• **Task prompt**
Where does the word "setAttribute" occur in the data below? Copy each line that holds it.

::::::

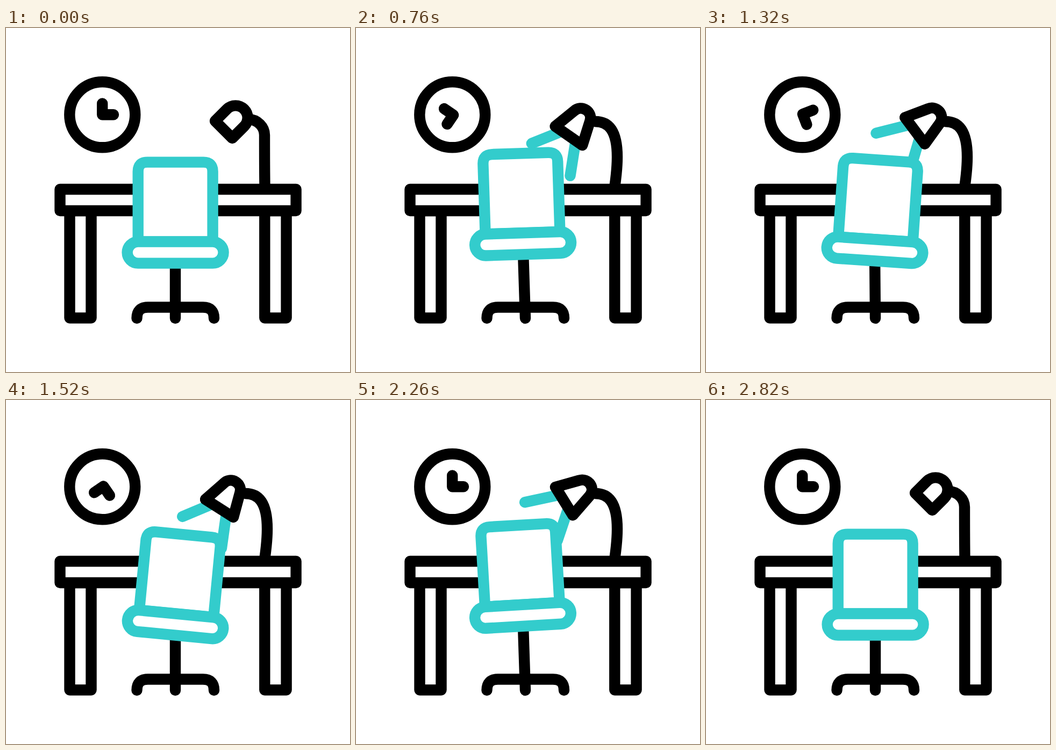
These frames come from a looping animation (640x640 px, 3220 ms). An HTML page:

```html
<!DOCTYPE html>
<html lang="en">
<head>
<meta charset="utf-8">
<title>Desk</title>
<style>
  html, body { margin: 0; width: 100%; height: 100%; overflow: hidden; background: #fff; }
  svg { display: block; width: 100%; height: 100%; }
</style>
</head>
<body>
<svg viewBox="0 0 640 640" fill="none" stroke="#000" stroke-width="20.4" stroke-linecap="round" stroke-linejoin="round">
  <circle cx="179.3" cy="161.3" r="61"/>
  <path id="hands" d="M179.2 140.5V161.2H200"/>
  <path id="post"/>
  <path id="beams" stroke="#33cccc"/>
  <path id="head" fill="#fff"/>
  <path d="M118.5 340H158.5V539.5H118.5ZM481.3 340H521.6V539.5H481.3Z"/>
  <path d="M100.5 300H539.6V340H100.5Z" fill="#fff"/>
  <path d="M243.5 540Q243.5 519.5 264 519.5H366.5Q387 519.5 387 540"/>
  <g id="stand">
    <path d="M315 540V425"/>
    <g id="chair" stroke="#33cccc" fill="#fff">
      <path d="M245.7 397.5V267Q245.7 249.6 263 249.6H367.3Q384.6 249.6 384.6 267V397.5Z"/>
      <rect x="225.6" y="397.6" width="179" height="40" rx="20"/>
    </g>
  </g>
</svg>
<script>
const LOOP = 3220, STEP = 20, START = 200, END = 2820;
const el = id => document.getElementById(id);
const mix = (a, b, k) => a + (b - a) * k;
const mixPoint = (a, b, k) => a.map((v, i) => mix(v, b[i], k));
const ramp = (t, t0, t1) => Math.min(1, Math.max(0, (t - t0) / (t1 - t0)));
const wave = u => (1 - Math.cos(2 * Math.PI * u)) / 2;
const ease = (t, t0, t1) => wave(ramp(t, t0, t1) / 2);
const smooth = x => x * x * (3 - 2 * x);
// Rises after START and falls back before END
const hold = (t, span) => ease(t, START, START + span) - ease(t, END - span, END);

function turn([x, y], deg, cx, cy) {
  const a = deg * Math.PI / 180, c = Math.cos(a), s = Math.sin(a);
  return [cx + (x - cx) * c - (y - cy) * s, cy + (x - cx) * s + (y - cy) * c];
}

// Lamp head: two opening corners around the dome, at rest and wide open
const headShut = [[389, 173], [411, 151], [443, 183], [421, 205]];
const headOpen = [[371, 185], [405.3, 154.8], [435.2, 172.9], [423, 218]];
const rays = [[[402, 186], [328.3, 217]], [[412, 197], [401, 276]]];

function drawLamp(t) {
  const bend = hold(t, 450), glow = hold(t, 410);
  const nod = smooth(wave(2 * ramp(t, 560, END)));

  const x = 481 + 5 * bend, y = 170 + 4 * bend;
  el("post").setAttribute("d",
    `M${451 - 6 * bend} ${y}C468 ${y} ${x} ${y + 14} ${x} ${199 + 41 * bend}Q${x} 262 481.5 294`);

  const tilt = mix(58, 29, bend * (1 - nod)) - 32.2;
  const [a, b, c, d] = headShut.map((p, i) => mixPoint(p, turn(headOpen[i], tilt, 421.3, 173.4), bend));
  const r = mix(22.6, 18, bend);
  el("head").setAttribute("d", `M${a}L${b}A${r} ${r} 0 0 1 ${c}L${d}Z`);

  const sweep = (12 * nod - 1.3) * bend;
  const ray = ([from, to]) =>
    `M${turn(from, sweep, 464, 128)}L${turn(mixPoint(from, to, glow), sweep, 464, 128)}`;
  el("beams").setAttribute("d", glow > 0.001 ? rays.map(ray).join("") : "");
}

function drawChair(t) {
  const mid = 1540;
  const rise = 17.5 * (wave(ramp(t, START, mid)) + wave(ramp(t, mid, END)));
  const sway = 5.6 * ease(t, 960, 1480) - 7 * ease(t, 1480, 1950) + 1.4 * ease(t, 2260, END);
  el("stand").setAttribute("transform", `rotate(${-0.113 * rise} 315 540)`);
  el("chair").setAttribute("transform", `translate(0 ${-rise}) rotate(${sway} 315 417.5)`);
}

function draw(t) {
  el("hands").setAttribute("transform", `rotate(${720 * ramp(t, START, 2080)} 180.3 161.2)`);
  drawLamp(t);
  drawChair(t);
}

const begin = performance.now();
function tick() {
  const t = (performance.now() - begin) % LOOP;
  draw(Math.floor(t / STEP) * STEP);
  requestAnimationFrame(tick);
}
draw(0);
requestAnimationFrame(tick);
</script>
</body>
</html>
```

::::::

• **Exercise solution**
  el("post").setAttribute("d",
  el("head").setAttribute("d", `M${a}L${b}A${r} ${r} 0 0 1 ${c}L${d}Z`);
  el("beams").setAttribute("d", glow > 0.001 ? rays.map(ray).join("") : "");
  el("stand").setAttribute("transform", `rotate(${-0.113 * rise} 315 540)`);
  el("chair").setAttribute("transform", `translate(0 ${-rise}) rotate(${sway} 315 417.5)`);
  el("hands").setAttribute("transform", `rotate(${720 * ramp(t, START, 2080)} 180.3 161.2)`);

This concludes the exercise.